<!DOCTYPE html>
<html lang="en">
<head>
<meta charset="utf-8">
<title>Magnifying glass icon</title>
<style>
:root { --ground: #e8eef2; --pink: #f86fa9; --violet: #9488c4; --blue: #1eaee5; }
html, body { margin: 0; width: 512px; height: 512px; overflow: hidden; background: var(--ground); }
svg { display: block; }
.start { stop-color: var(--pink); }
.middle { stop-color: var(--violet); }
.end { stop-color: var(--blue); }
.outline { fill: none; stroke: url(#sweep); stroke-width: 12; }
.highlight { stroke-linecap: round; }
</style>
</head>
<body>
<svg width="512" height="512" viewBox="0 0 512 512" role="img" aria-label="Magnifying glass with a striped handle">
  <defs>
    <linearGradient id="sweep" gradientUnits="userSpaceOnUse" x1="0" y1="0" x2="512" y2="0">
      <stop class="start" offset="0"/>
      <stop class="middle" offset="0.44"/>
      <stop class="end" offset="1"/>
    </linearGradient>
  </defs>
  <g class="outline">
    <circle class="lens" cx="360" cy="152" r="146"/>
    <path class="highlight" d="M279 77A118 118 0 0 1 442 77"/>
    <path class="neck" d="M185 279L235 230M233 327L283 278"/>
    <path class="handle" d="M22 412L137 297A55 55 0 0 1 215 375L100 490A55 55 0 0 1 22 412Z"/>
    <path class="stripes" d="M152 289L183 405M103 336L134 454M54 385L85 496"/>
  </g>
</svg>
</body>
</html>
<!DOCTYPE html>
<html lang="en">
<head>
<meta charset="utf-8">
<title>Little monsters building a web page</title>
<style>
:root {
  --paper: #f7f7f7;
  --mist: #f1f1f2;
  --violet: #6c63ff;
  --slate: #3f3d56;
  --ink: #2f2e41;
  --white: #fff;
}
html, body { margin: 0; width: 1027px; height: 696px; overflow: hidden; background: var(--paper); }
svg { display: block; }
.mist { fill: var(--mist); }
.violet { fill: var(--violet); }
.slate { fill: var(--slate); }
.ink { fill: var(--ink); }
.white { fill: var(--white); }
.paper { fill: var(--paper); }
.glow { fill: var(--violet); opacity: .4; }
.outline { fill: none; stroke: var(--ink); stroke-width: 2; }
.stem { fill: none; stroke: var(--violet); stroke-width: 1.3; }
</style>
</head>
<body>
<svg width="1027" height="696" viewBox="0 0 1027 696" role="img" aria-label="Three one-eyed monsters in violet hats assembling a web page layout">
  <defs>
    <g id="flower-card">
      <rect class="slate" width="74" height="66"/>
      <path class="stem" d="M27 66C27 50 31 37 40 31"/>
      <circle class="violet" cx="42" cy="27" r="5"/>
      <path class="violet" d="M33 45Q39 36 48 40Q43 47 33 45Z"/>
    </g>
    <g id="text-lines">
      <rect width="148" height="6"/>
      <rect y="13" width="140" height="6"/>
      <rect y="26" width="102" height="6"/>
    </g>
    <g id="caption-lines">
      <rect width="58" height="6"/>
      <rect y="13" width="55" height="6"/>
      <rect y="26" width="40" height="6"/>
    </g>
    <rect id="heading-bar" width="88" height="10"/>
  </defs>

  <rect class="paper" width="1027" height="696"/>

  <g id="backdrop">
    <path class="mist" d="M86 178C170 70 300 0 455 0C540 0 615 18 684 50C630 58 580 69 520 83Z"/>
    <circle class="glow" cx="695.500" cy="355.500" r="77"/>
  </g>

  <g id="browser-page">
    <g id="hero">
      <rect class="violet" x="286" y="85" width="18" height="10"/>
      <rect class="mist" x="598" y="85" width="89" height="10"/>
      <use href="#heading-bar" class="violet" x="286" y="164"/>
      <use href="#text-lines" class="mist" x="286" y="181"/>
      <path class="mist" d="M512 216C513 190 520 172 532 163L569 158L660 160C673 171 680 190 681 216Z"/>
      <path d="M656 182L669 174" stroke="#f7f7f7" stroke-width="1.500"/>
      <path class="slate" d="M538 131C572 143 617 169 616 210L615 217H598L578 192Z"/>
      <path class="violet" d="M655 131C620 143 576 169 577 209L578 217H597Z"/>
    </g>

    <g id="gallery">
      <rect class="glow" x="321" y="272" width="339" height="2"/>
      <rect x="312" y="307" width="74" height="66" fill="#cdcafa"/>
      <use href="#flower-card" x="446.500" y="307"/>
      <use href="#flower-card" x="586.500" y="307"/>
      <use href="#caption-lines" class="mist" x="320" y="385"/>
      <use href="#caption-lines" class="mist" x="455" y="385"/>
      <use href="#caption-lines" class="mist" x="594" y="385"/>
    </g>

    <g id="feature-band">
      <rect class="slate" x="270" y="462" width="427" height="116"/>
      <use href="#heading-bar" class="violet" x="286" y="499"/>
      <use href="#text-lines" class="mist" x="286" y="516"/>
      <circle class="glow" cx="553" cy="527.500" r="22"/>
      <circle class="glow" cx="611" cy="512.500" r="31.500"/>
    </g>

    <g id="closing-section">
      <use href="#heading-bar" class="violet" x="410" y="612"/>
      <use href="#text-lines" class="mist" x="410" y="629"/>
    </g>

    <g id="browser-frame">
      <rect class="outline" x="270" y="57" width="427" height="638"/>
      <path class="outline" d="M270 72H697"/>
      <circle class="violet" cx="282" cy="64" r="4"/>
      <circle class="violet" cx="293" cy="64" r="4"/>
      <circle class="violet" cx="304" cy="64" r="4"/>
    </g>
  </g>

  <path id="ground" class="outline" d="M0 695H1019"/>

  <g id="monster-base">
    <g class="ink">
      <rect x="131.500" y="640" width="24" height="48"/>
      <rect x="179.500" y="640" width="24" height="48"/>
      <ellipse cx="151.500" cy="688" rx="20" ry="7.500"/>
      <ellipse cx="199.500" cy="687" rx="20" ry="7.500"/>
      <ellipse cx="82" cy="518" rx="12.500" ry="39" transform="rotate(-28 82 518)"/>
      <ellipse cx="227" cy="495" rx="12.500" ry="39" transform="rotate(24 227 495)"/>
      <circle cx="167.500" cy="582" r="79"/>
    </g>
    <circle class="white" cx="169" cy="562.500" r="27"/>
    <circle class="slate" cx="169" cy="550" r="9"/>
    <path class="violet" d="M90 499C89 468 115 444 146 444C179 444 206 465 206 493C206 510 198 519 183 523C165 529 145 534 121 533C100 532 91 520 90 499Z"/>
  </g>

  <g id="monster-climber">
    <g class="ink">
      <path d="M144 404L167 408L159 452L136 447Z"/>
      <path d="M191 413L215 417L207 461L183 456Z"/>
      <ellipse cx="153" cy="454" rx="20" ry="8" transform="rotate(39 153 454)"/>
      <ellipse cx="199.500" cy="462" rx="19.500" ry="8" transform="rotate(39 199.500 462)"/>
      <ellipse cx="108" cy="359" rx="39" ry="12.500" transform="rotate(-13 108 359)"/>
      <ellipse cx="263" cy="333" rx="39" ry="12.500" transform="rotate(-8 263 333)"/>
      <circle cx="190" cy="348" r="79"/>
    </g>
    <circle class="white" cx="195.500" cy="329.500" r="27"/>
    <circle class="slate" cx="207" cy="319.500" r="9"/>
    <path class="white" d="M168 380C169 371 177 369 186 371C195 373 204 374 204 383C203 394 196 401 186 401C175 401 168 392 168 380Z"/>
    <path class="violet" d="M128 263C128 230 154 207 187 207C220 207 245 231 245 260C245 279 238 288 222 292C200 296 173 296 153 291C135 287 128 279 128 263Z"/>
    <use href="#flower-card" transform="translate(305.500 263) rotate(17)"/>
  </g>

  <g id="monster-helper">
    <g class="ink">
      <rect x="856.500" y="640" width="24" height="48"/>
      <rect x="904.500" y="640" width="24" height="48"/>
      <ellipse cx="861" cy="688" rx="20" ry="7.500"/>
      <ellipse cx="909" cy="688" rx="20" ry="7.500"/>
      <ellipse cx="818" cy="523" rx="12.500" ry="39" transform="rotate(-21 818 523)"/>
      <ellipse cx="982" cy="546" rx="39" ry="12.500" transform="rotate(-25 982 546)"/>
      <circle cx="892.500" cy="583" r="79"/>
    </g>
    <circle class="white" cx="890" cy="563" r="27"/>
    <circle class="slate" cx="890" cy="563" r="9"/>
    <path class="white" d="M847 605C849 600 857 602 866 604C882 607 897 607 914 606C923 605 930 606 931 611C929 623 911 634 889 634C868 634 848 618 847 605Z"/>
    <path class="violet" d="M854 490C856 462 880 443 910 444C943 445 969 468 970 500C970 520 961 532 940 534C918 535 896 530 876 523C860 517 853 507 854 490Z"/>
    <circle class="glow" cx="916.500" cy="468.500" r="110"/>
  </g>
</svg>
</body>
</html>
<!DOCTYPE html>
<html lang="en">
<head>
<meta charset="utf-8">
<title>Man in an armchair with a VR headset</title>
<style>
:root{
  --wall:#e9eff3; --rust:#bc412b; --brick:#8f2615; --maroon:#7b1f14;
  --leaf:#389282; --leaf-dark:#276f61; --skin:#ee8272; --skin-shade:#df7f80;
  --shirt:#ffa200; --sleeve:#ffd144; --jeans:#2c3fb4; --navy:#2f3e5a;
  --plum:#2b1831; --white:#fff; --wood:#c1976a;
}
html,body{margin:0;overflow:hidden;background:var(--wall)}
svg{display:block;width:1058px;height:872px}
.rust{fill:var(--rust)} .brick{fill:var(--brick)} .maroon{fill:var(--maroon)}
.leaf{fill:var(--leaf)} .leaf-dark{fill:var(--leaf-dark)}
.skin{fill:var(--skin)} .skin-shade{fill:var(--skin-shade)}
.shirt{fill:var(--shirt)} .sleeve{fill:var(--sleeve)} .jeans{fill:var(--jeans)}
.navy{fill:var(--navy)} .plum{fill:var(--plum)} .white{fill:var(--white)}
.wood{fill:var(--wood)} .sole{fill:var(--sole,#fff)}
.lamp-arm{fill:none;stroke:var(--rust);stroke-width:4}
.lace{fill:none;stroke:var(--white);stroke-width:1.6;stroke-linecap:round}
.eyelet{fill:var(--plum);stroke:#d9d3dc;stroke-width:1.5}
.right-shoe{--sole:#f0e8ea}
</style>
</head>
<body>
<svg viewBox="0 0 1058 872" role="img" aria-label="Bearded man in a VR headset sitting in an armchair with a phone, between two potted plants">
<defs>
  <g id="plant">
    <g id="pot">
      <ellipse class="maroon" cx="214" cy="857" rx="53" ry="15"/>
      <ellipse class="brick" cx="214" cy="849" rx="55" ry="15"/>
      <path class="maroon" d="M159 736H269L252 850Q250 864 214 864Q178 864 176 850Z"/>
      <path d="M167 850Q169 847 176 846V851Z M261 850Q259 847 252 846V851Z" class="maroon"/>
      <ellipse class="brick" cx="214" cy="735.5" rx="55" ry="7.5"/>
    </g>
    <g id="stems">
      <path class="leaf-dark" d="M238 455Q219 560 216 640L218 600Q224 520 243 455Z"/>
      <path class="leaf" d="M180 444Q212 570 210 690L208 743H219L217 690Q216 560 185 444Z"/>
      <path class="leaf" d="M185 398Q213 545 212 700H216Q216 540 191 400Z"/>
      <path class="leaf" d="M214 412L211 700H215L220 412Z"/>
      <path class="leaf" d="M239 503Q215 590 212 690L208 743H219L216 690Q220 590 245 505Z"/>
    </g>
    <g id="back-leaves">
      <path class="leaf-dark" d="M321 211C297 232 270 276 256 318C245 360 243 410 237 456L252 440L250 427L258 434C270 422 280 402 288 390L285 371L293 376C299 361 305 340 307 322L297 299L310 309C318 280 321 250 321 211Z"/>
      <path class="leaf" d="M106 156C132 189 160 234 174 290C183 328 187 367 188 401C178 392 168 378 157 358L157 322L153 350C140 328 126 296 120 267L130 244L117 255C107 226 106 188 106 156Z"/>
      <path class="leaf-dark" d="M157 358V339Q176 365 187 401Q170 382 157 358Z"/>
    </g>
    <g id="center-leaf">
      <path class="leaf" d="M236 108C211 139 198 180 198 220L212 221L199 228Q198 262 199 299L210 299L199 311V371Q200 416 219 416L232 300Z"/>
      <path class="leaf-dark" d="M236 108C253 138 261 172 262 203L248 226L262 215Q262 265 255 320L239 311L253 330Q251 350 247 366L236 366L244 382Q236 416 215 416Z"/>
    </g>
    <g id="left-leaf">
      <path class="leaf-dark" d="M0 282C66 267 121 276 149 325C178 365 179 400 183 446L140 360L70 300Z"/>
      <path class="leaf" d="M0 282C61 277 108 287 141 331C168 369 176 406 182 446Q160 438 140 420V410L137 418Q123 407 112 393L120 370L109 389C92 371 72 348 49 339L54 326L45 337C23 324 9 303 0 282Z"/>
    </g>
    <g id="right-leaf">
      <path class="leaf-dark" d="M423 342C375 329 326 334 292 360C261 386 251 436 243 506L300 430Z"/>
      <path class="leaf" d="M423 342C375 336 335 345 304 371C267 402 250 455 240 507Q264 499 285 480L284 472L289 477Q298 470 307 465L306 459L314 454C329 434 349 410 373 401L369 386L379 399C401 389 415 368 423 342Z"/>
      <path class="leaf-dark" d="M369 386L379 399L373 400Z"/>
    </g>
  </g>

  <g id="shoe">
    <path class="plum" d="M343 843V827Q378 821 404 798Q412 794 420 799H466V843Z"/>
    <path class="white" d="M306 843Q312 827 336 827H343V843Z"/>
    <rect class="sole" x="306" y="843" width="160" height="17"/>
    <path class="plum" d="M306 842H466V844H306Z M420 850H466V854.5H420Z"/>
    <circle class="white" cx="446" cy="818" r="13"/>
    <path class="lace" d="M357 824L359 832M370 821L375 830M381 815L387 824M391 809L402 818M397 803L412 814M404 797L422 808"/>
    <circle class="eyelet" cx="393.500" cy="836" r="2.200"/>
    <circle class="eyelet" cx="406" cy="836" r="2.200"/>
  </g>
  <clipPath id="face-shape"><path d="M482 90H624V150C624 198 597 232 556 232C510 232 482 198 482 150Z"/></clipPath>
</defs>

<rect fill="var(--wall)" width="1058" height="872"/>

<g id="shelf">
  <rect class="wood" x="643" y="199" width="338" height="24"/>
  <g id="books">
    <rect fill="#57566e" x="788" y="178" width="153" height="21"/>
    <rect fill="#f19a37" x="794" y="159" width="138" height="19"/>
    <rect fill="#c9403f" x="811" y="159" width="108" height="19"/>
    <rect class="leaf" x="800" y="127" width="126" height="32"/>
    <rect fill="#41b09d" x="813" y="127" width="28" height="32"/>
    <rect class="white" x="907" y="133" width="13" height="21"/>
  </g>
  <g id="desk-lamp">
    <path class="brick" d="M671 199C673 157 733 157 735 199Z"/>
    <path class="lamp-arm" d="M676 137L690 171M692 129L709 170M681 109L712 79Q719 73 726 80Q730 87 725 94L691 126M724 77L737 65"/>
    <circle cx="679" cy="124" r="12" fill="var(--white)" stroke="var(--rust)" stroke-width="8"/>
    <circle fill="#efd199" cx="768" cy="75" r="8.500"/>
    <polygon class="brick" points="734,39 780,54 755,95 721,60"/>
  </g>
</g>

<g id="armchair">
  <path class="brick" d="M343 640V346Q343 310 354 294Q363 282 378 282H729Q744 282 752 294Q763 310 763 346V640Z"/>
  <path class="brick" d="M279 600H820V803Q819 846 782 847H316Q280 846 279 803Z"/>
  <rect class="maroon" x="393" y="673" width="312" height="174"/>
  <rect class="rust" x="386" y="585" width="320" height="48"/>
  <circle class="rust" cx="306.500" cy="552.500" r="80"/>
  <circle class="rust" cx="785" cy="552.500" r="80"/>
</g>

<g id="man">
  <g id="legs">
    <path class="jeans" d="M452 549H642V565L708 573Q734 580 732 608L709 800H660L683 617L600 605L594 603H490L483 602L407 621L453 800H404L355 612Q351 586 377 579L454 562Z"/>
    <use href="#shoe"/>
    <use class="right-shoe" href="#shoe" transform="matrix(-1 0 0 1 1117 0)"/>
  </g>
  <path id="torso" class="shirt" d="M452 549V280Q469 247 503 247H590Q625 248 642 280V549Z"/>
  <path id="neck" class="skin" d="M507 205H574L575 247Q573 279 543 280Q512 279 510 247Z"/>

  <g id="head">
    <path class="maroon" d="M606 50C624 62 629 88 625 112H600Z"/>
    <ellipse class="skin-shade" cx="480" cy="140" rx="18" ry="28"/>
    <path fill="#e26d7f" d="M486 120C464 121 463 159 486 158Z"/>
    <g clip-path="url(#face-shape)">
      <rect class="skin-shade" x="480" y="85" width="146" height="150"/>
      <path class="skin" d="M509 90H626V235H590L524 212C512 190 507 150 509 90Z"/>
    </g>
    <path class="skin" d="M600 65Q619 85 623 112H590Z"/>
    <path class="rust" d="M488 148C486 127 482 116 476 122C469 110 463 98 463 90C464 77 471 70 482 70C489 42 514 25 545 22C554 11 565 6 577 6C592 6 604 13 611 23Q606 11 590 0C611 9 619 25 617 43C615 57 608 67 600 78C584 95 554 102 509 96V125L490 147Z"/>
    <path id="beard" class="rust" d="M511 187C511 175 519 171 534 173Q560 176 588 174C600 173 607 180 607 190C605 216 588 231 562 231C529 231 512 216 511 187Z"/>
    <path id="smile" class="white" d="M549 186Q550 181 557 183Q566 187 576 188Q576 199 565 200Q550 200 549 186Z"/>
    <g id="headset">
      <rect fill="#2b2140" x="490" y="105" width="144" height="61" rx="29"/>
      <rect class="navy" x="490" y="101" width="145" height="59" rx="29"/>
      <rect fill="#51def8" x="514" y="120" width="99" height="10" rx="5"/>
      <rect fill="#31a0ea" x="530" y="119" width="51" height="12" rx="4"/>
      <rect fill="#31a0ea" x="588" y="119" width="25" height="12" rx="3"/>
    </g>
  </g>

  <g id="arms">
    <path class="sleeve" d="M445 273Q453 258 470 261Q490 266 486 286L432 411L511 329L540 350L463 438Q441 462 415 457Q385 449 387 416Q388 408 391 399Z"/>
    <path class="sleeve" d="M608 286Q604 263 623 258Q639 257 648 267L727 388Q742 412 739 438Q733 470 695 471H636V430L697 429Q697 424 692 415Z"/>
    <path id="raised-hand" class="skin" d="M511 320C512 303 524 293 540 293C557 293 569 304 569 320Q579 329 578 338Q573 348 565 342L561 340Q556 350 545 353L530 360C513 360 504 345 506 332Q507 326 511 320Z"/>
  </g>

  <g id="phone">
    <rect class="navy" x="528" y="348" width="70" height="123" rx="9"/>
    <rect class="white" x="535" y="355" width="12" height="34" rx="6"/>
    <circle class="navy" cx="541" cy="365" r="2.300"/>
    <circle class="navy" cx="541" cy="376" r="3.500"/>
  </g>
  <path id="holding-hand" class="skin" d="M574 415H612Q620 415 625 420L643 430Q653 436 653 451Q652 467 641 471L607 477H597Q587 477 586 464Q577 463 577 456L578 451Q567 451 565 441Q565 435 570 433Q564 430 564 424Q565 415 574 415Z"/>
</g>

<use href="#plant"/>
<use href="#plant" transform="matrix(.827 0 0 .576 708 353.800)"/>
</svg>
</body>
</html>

:: Task item ::
Say how many lines in the data hold the string "plum". No other content should accompany the number.

:: Result ::
5